[Exercise description] Wherever the word "display" appears in a line of the data, that line should be copied.
________________________________________
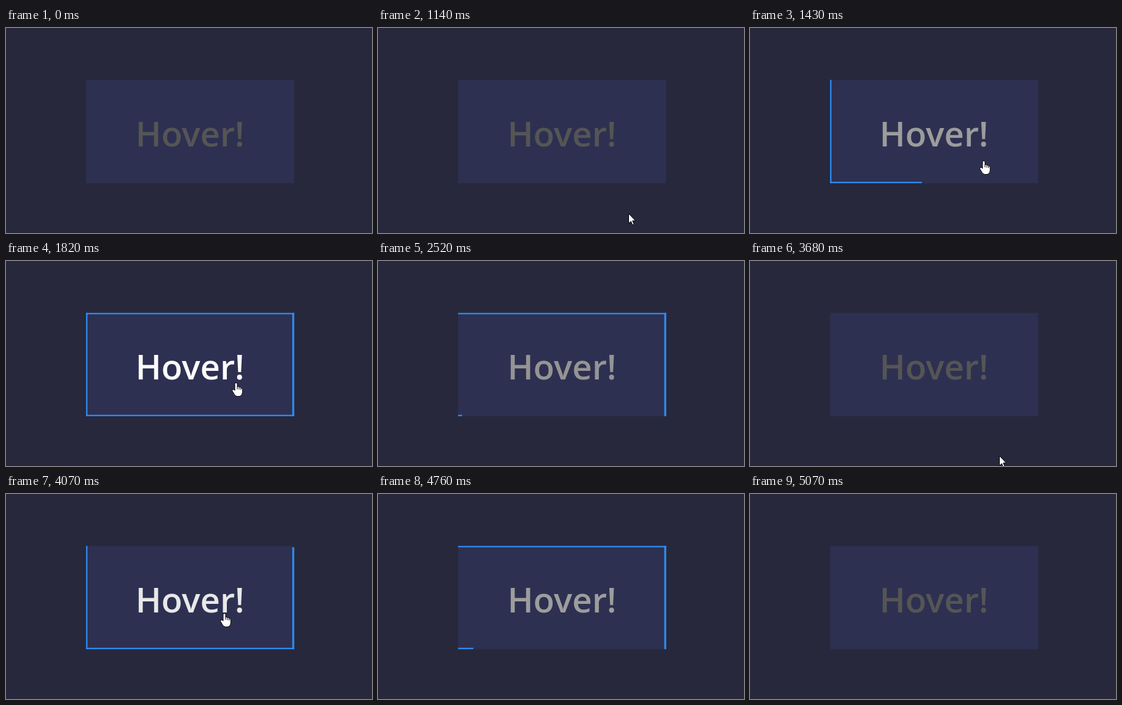
Recreate the animation shown at these times as an HTML page. Size 595 by 334 pixels, loop 5.77 s.

```html
<!DOCTYPE html>
<html lang="en">
<head>
<meta charset="utf-8">
<title>Hover border</title>
<style>
  html, body { margin: 0; width: 100%; height: 100%; overflow: hidden; background: #27283c; }
  svg { display: block; }
  text { font: 600 56px "Open Sans", "Noto Sans", sans-serif; text-anchor: middle; }
  .side { fill: #2e90f5; }
  .cursor path { fill: #fff; stroke: #000; stroke-linejoin: round; }
</style>
</head>
<body>
<svg width="595" height="334" viewBox="0 0 595 334">
  <rect id="box" fill="#2e3052"/>
  <text id="label" x="299" y="192.6">Hover!</text>
  <rect id="left" class="side"/>
  <rect id="bottom" class="side"/>
  <rect id="right" class="side"/>
  <rect id="top" class="side"/>
  <g id="arrow" class="cursor">
    <path d="M.5 .5V16.5L4.2 13L6.8 18.8L9.2 17.8L6.7 12H11.5Z"/>
  </g>
  <g id="hand" class="cursor">
    <path d="M-2 2Q0 -1.4 2 2V7Q4 5.6 5 7.6Q7 6.6 7.8 8.8Q10.4 8.2 10.4 11V15.5Q10 22.4 4 22.6H2Q-1.4 22.4 -3 19L-6.2 13.6Q-6.8 10.4 -3.8 11.2L-2 13Z"/>
    <path d="M2 7V11M5 8V11.5M7.8 9V12" fill="none"/>
  </g>
</svg>
<script>
const LOOP = 5770, STEP = 77.5;
const SIDE_MS = 100, TEXT_MS = 500, ARRIVE_MS = 520, DEPART_MS = 155;
const BOX = { x: 130.2, y: 84.6, width: 338.3, height: 168.2 };
const THIN = 2.2, THICK = 3.1;
const $ = id => document.getElementById(id);

// Two pointer visits; the second one vanishes without moving away.
const visits = [
  { appear: 1140, enter: 1246, depart: 2200, leave: 2328, gone: 2430,
    from: [407, 302], rest: [374, 198], to: [388, 288] },
  { appear: 3680, enter: 3783, depart: 4600, leave: 4588, gone: 4600,
    from: [405, 317], rest: [354, 192], to: [354, 192] }
];

// The picture refreshes in steps during these spans and holds in between.
const bursts = [[1140, 1660], [2200, 2750], [3680, 4310], [4600, 5070]];

function snap(t) {
  const burst = bursts.findLast(b => b[0] <= t);
  if (!burst) return 0;
  const [start, end] = burst;
  return t >= end ? end : start + Math.floor((t - start) / STEP) * STEP;
}

const clamp = v => Math.min(1, Math.max(0, v));
const mix = (a, b, k) => a.map((v, i) => v + (b[i] - v) * k);

// CSS "ease": cubic-bezier(.25, .1, .25, 1)
function ease(x) {
  x = clamp(x);
  if (x === 0 || x === 1) return x;
  const bez = (s, a, b) => 3 * s * (1 - s) ** 2 * a + 3 * s * s * (1 - s) * b + s ** 3;
  let lo = 0, hi = 1;
  for (let i = 0; i < 24; i++) {
    const mid = (lo + hi) / 2;
    if (bez(mid, .25, .25) < x) lo = mid; else hi = mid;
  }
  return bez(lo, .1, 1);
}

function hoverAmount(t, duration, delay) {
  const v = visits.findLast(v => v.enter <= t);
  if (!v) return 0;
  return t < v.leave
    ? ease((t - v.enter - delay) / duration)
    : 1 - ease((t - v.leave - delay) / duration);
}

// Slows down on the way in, speeds up on the way out.
function pointerAt(t) {
  const v = visits.find(v => t >= v.appear && t < v.gone);
  if (!v) return null;
  return t < v.depart
    ? mix(v.from, v.rest, 1 - (1 - clamp((t - v.appear) / ARRIVE_MS)) ** 3)
    : mix(v.rest, v.to, clamp((t - v.depart) / DEPART_MS) ** 3);
}

function setRect(id, attrs) {
  for (const name in attrs) $(id).setAttribute(name, attrs[name]);
}

function draw(t) {
  const { x, y, width, height } = BOX;
  const [l, b, r, u] = [0, 1, 2, 3].map(i => hoverAmount(t, SIDE_MS, i * SIDE_MS));
  setRect("left", { x, y, width: THIN, height: height * l });
  setRect("bottom", { x, y: y + height - THIN, width: width * b, height: THIN });
  setRect("right", { x: x + width - THICK, y: y + height * (1 - r), width: THICK, height: height * r });
  setRect("top", { x: x + width * (1 - u), y, width: width * u, height: THIN });

  const grey = Math.round(85 + 170 * hoverAmount(t, TEXT_MS, 0));
  $("label").setAttribute("fill", `rgb(${grey},${grey},${grey})`);

  const p = pointerAt(t);
  const shape = p && (p[1] < y + height ? "hand" : "arrow");
  for (const id of ["arrow", "hand"]) $(id).style.display = id === shape ? "" : "none";
  if (p) $(shape).setAttribute("transform", `translate(${p.map(Math.round).join(" ")})`);
}

setRect("box", BOX);
const start = performance.now();
function frame() {
  draw(snap((performance.now() - start) % LOOP));
  requestAnimationFrame(frame);
}
frame();
</script>
</body>
</html>
```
________________________________________
[Answer section]
  svg { display: block; }
  for (const id of ["arrow", "hand"]) $(id).style.display = id === shape ? "" : "none";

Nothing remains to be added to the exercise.